“I came, I visited, I liked the campus and everything, but it was never really like [I chose] Tufts because of the programs or faculty. I [chose] Tufts because it’s a good school and in an area [that] I liked, and I thought if I used an early decision bid, I could get in,” Arnheiter said.
Similar to Buckingham, Daniel Chan Lee, a sophomore from Los Angeles majoring in community health, found the people to be his gateway into Tufts itself. Early in Lee‘s senior year of high school, a number of college representatives visited the school to give their pitch.
“You can see what type of personality is expressed from that representative, which is a good view into what the vibe of the school is. I was going to apply to Duke, but the representative from Tufts came the following day. He was very open and … very honest,” he said. “I really liked the honesty. I didn’t get to visit Tufts after I got accepted, so I just had to go from talking to him.”
On the EAB survey, campus visits, college websites and family members were the top three sources for finding information about schools. The results were similar at Tufts: About 54 percent of respondents chose campus visits as their number one source of information, about 20 percent found Tufts’ website most helpful and about 10 percent — like Lee — found their high school’s guidance departments to be the most useful.
Buckingham enjoyed campus visits but also loved the pamphlets and information that Tufts mailed to her home address. She notes that JUMBO Magazine in particular stuck out because of its colorful presentation.
“I toured Tufts twice before I applied, but I always got really excited when stuff came in the mail,” Buckingham said. “Tufts always stood out to me, just because of the JUMBO Magazine. It was also really colorful, and I’m easily drawn in by bright colors.”
While well-designed admissions materials help attract many students to Tufts, students are split as to whether specific aspects, like the language requirement for liberal arts students, positively or negatively influenced their decisions to attend.

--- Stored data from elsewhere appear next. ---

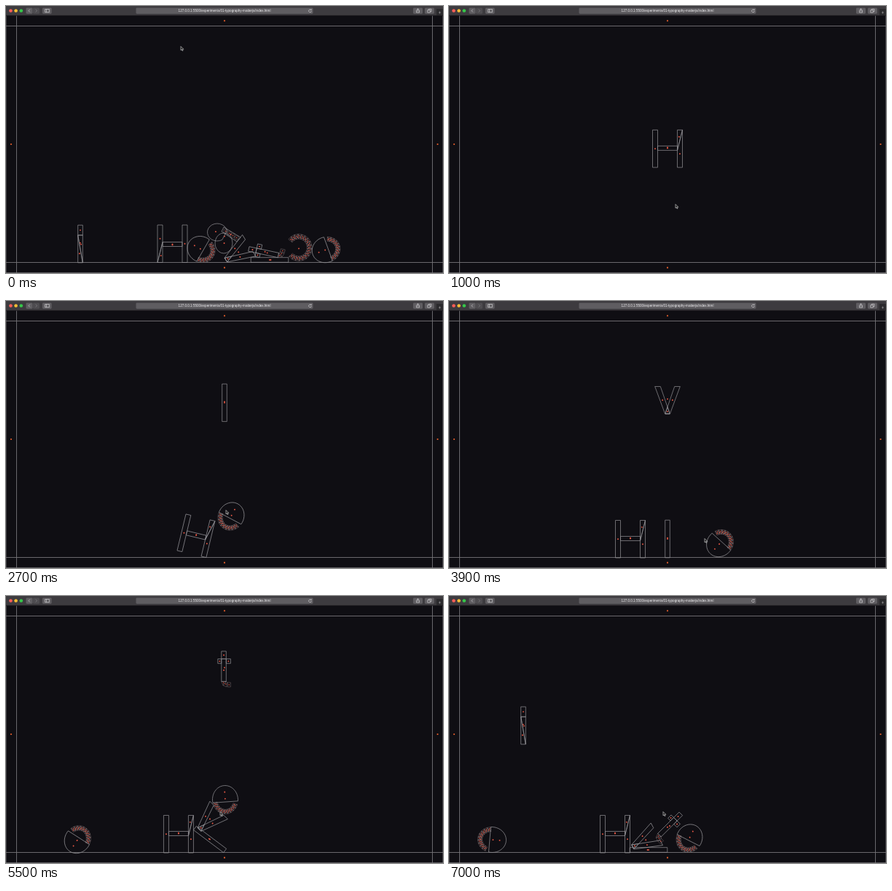
An HTML page that plays this animation: 600x367 px, repeating every 7100 ms.

```html
<!DOCTYPE html>
<html lang="en">
<head>
<meta charset="utf-8">
<title>Typography experiment</title>
<style>
  html, body { margin: 0; width: 100%; height: 100%; overflow: hidden; background: #0f0e13; }
  svg { display: block; width: 100vw; height: 100vh; }
  text { font-family: "Liberation Sans", Arial, sans-serif; }
  .wire { fill: none; stroke: #949397; stroke-width: .7; stroke-linejoin: round; }
  .mesh { stroke: #7a686a; stroke-width: .5; }
  .wall { fill: none; stroke: #747377; stroke-width: .9; }
  .icon { fill: none; stroke: #d0cfd1; stroke-width: .7; }
  .dot { fill: #ee5a46; }
  .pin { fill: #e8602c; }
</style>
</head>
<body>
<svg viewBox="0 0 600 367" preserveAspectRatio="none">
  <rect width="600" height="367" fill="#0f0e13"/>
  <g id="world">
    <path class="wall" d="M0 27.5H600M0 352.5H600M14.5 13V367M585.5 13V367"/>
    <path class="wall" stroke-opacity=".6" d="M.3 13V367M599.7 13V367"/>
    <g class="pin">
      <circle cx="300" cy="20.3" r="1.1"/><circle cx="300" cy="359.7" r="1.1"/>
      <circle cx="7" cy="190" r="1.1"/><circle cx="592.6" cy="190" r="1.1"/>
    </g>
    <g id="letters"></g>
  </g>
  <g id="page">
    <rect y="13" width="600" height="354" fill="#c4c4c4"/>
    <text x="-3.2" y="39" font-size="35.2">Hentosila</text>
  </g>
  <path d="M0 366.6H600" stroke="#77757a" stroke-width=".8"/>
  <g id="bar">
    <rect width="600" height="13" fill="#3d3b3f"/>
    <path d="M0 13.2H600" stroke="#1b1a1d" stroke-width=".8"/>
    <circle cx="6.5" cy="6.5" r="2.3" fill="#fb5d57"/>
    <circle cx="13.6" cy="6.5" r="2.3" fill="#f8bd34"/>
    <circle cx="20.8" cy="6.5" r="2.3" fill="#35c84a"/>
    <g fill="#5f5d61">
      <rect x="27.5" y="2.4" width="9" height="8.3" rx="1.4"/>
      <rect x="37" y="2.4" width="9" height="8.3" rx="1.4" fill="#4e4c50"/>
      <rect x="50" y="2.4" width="12.6" height="8.3" rx="1.4"/>
      <rect x="178.5" y="2.4" width="243" height="8.3" rx="1.4"/>
      <rect x="559" y="2.4" width="13" height="8.3" rx="1.4"/>
      <rect x="575" y="2.4" width="13" height="8.3" rx="1.4"/>
    </g>
    <rect x="591" y="4" width="9" height="9" fill="#2b2a2d"/>
    <path class="icon" d="M32.8 4.6L31 6.5L32.8 8.4M53.6 4.5H59.4V8.7H53.6ZM55.5 4.5V8.7M578.8 5.6H582.3V9H578.8ZM580.3 5.4V4.2H584V7.6H582.5"/>
    <path class="icon" stroke-opacity=".4" d="M40.7 4.6L42.5 6.5L40.7 8.4"/>
    <path class="icon" stroke-opacity=".6" d="M593.9 9H597.1M595.5 7.4V10.6"/>
    <path id="share" class="icon" d="M564.5 5.8H563.5V9H567.5V5.8H566.5M565.5 7.5V3.7M564.3 4.8L565.5 3.6L566.7 4.8"/>
    <path id="reload" class="icon" d="M418.9 5.4A1.9 1.9 0 1 0 419.4 7M419.2 4.2V5.6H417.8"/>
    <path id="stop" class="icon" d="M415.8 5L418.8 8M418.8 5L415.8 8"/>
    <text x="300" y="8.3" font-size="4.57" text-anchor="middle" fill="#efeef0">127.0.0.1:5500/experiments/01-typography-matterjs/index.html</text>
    <rect id="load" x="178.5" y="9.8" height="1" fill="#1d8fd6"/>
  </g>
  <path id="cursor" d="M0 0V6.2L1.5 4.9L2.5 7.2L3.6 6.7L2.6 4.5H4.5Z" fill="#111" stroke="#e6e6e6" stroke-width=".7"/>
</svg>
<script>
const LOOP = 7100, STEP = 100, RELOAD = 100, READY = 400;
const GRAVITY = 0.0002085; // half of px per ms squared
const $ = id => document.getElementById(id);

function add(parent, tag, attrs) {
  const el = document.createElementNS('http://www.w3.org/2000/svg', tag);
  for (const k in attrs) el.setAttribute(k, attrs[k]);
  return parent.appendChild(el);
}

// Every letter is a set of polygons; each gets an outline and a dot at its middle.
const box = (x, y, w, h) => [[x, y], [x + w, y], [x + w, y + h], [x, y + h]];
const flip = poly => poly.map(([x, y]) => [-x, y]);
const range = n => [...Array(n).keys()];

function arc(cx, cy, rx, ry, from, to, n) {
  return range(n + 1).map(i => {
    const a = (from + (to - from) * i / n) * Math.PI / 180;
    return [cx + rx * Math.cos(a), cy + ry * Math.sin(a)];
  });
}

// Curved stroke cut into pairs of triangles
function band(rx, ry, thick, from, to, n) {
  const out = arc(0, 0, rx, ry, from, to, n);
  const inn = arc(0, 0, rx - thick, ry - thick, from, to, n);
  return range(n).flatMap(i => [
    [out[i], out[i + 1], inn[i]],
    [inn[i], inn[i + 1], out[i + 1]]
  ]);
}

const leg = [[-17.3, -18.5], [-9.7, -18.5], [3.2, 19], [-3.4, 19]];
const glyphs = {
  H: { solid: [box(-20.5, -25.5, 7, 51.5), box(-13.5, -3.5, 27, 6),
    [[13.5, -25.5], [20.5, -25.5], [13.5, 2.5]],
    [[20.5, -25.5], [20.5, 26], [13.5, 26], [13.5, 2.5]]] },
  e: { solid: [arc(0, 0, 17.5, 19.5, 171, 369, 24)], mesh: band(17.5, 19.5, 6, 170, 24, 10) },
  l: { solid: [box(-3.3, -25.8, 6.6, 51.6)] },
  v: { solid: [leg, flip(leg), [[-3.3, 19], [0, 9.5], [3.3, 19]]] },
  t: { solid: [box(-4.2, -24, 6.5, 10.5), box(-9.2, -13.5, 5, 6.3), box(2.3, -13.5, 6.1, 6.3), box(-4.2, -13.5, 6.5, 31)],
    mesh: [[[-4.2, 17.5], [2.3, 17.5], [-2, 23]], [[2.3, 17.5], [4, 19], [3, 25], [-2, 23]], box(4, 19, 4.4, 6)] },
  i: { solid: [box(-3.3, -25.8, 6.6, 13.8), [[-3.3, -12], [3.3, -12], [3.3, 25.8]],
    [[-3.3, -12], [3.3, 25.8], [-3.3, 25.8]]] },
  c: { solid: [], mesh: band(18, 18.5, 6.5, 40, 320, 17) },
  a: { solid: [arc(-10, -7, 13.5, 12, 60, 350, 18), arc(-1, 8, 12, 14, 0, 360, 20),
    [[-1, -14], [22, 0], [17, 6], [-4, -8]]],
    mesh: range(4).map(k => box(-1 + k * 5, -11 + k * 3, 5, 5)) }
};

function build(name) {
  const { solid, mesh = [] } = glyphs[name];
  const g = add($('letters'), 'g', {});
  const outline = polys => polys.map(poly => 'M' + poly.map(p => p.map(v => v.toFixed(2))).join('L') + 'Z').join('');
  const dot = (cx, cy, r) => add(g, 'circle', { class: 'dot', cx, cy, r });
  const mark = (poly, r) => {
    const mean = axis => poly.reduce((sum, p) => sum + p[axis], 0) / poly.length;
    dot(mean(0), mean(1), r);
  };
  add(g, 'path', { class: 'wire mesh', d: outline(mesh) });
  add(g, 'path', { class: 'wire', d: outline(solid) });
  solid.forEach(poly => mark(poly, .95));
  mesh.forEach(poly => mark(poly, .75));
  dot(0, -1.4, .95);
  return g;
}

const smooth = u => u * u * (3 - 2 * u);
const linear = u => u;
const settle = u => 1 - (1 - u) ** 2.5;
const move = (start, end, to, ease = smooth, lift = 0) => ({ start, end, to, ease, lift });

// Carries a pose through its moves; lift adds a throw arc.
function follow(pose, moves, t) {
  for (const { start, end, to, ease, lift } of moves) {
    if (t <= start) break;
    const u = Math.min(1, (t - start) / (end - start));
    pose = pose.map((v, i) => v + (to[i] - v) * ease(u));
    pose[1] -= 4 * lift * u * (1 - u);
  }
  return pose;
}

// Each letter falls from height `from`, lands at `rest`, then gets pushed about.
const cast = [
  { name: 'H', born: 178, from: 55, rest: 327, moves: [
    move(2200, 2700, [261, 322.5, 13.5]), move(2700, 3200, [249, 327, 0]), move(4400, 6400, [228, 327, 0])] },
  { name: 'e', born: 1100, from: 50, rest: 288, moves: [
    move(2200, 2700, [309, 296, 28]), move(2700, 3800, [372, 333, 222], settle),
    move(3900, 4500, [200, 334, 157], linear, 65), move(4500, 7000, [59, 335, -265], settle)] },
  { name: 'l', born: 2008, from: 40, rest: 327, moves: [
    move(4150, 5500, [280, 334.5, -53]), move(5500, 6300, [274, 349, -90])] },
  { name: 'v', born: 3232, from: 43, rest: 286, moves: [
    move(4312, 5500, [279, 307.5, 45]), move(5500, 6400, [269, 336, 62])] },
  { name: 'e', born: 4150, from: 55, rest: 278, moves: [
    move(5184, 5500, [301, 280, -4]), move(5500, 6800, [330, 333, 27])] },
  { name: 't', born: 5134, from: 72, rest: 237, moves: [move(6024, 7000, [302, 317, 45])] },
  { name: 'i', born: 6267, from: 66, rest: 327, x: 102, moves: [] }
];

const pointer = [move(300, 1000, [311, 275]), move(2200, 2700, [302, 290]), move(2700, 3500, [351, 329]),
  move(3900, 4300, [266, 262]), move(4400, 5400, [294, 299])];

// The settled heap shown before the page reloads
const heap = [['i', 102, 327, 0], ['H', 228.5, 327, 180], ['e', 268, 334.5, -60], ['a', 300, 318, 0], ['v', 318, 339, 58],
  ['l', 362, 349, 90], ['t', 357, 338, -78], ['c', 402, 332, 178], ['e', 439.5, 335, -110]];

function place(el, [x, y, turn]) {
  el.setAttribute('transform', `translate(${x.toFixed(2)} ${y.toFixed(2)}) rotate(${turn.toFixed(2)})`);
}
const show = (el, on) => el.setAttribute('display', on ? 'inline' : 'none');

const pile = heap.map(([name, ...pose]) => {
  const el = build(name);
  place(el, pose);
  return el;
});
cast.forEach(c => { c.el = build(c.name); });

function draw(t) {
  const loading = t >= RELOAD && t < READY;
  show($('page'), loading);
  show($('world'), !loading);
  show($('load'), loading);
  show($('stop'), loading);
  show($('reload'), !loading);
  $('share').setAttribute('opacity', loading ? .3 : 1);
  $('load').setAttribute('width', t / 10);
  pile.forEach(el => show(el, t < RELOAD));
  cast.forEach(({ el, born, from, rest, x = 300, moves }) => {
    const on = t >= Math.max(READY, born);
    show(el, on);
    if (on) place(el, follow([x, Math.min(rest, from + GRAVITY * (t - born) ** 2), 0], moves, t));
  });
  const [x, y] = follow([240, 58], pointer, t);
  $('cursor').setAttribute('transform', `translate(${x.toFixed(2)} ${(y - 2.5).toFixed(2)}) scale(${loading ? .6 : .85})`);
}

const start = performance.now();
function tick() {
  const t = (performance.now() - start) % LOOP;
  draw(Math.floor(t / STEP) * STEP);
  requestAnimationFrame(tick);
}
tick();
</script>
</body>
</html>
```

The Daily’s survey reflected this division: 52.4 percent of respondents found that the language requirement made Tufts a more attractive option, while 47.6 percent felt that the requirement made Tufts a less attractive option, resulting in an almost 50–50 split.
Buckingham expressed positive feelings about the language requirement, as it would encourage her to spend more time learning a language than she otherwise would.
“I liked the idea of a language requirement because I knew it would force me to keep [up] with a language, at least for a little while,” she said.
Lee said the language requirement was beneficial because it provides another way for students to interact with new cultures.
“Even for someone who’s not going into the humanities [or] social sciences, I still think language is important just because it’s another way to get exposed to a culture,” he said.
Despite his enjoyment of the language requirement, Lee, along with 46.4 percent of survey respondents, thought the distribution requirements — which apply to both liberal arts and engineering students — made Tufts less attractive, as the requirements force students to enroll in classes that they aren’t truly interested in.,
“It feels like it just gets in the way,” she said. “It’s more like you just want to get rid of the class, so you don’t get to enjoy the value of the class.”
However, Buckingham disagreed, noting that the distribution requirements force students to expose themselves to course material they may not otherwise have been comfortable with.
“I think it’s good for people to leave their comfort zone and become well-rounded,” she said.
To Buckingham, though, requirements or not, she ultimately chose Tufts because she loved the people.
“It’s always been about the people here for me. The second time that I came to Tufts and started recognizing where things were and got a feel for the buildings, the people and the lawns, it felt like a nice size,” Buckingham said. “There was just something floating around in the air between the students, and I was like, ‘Alright!’”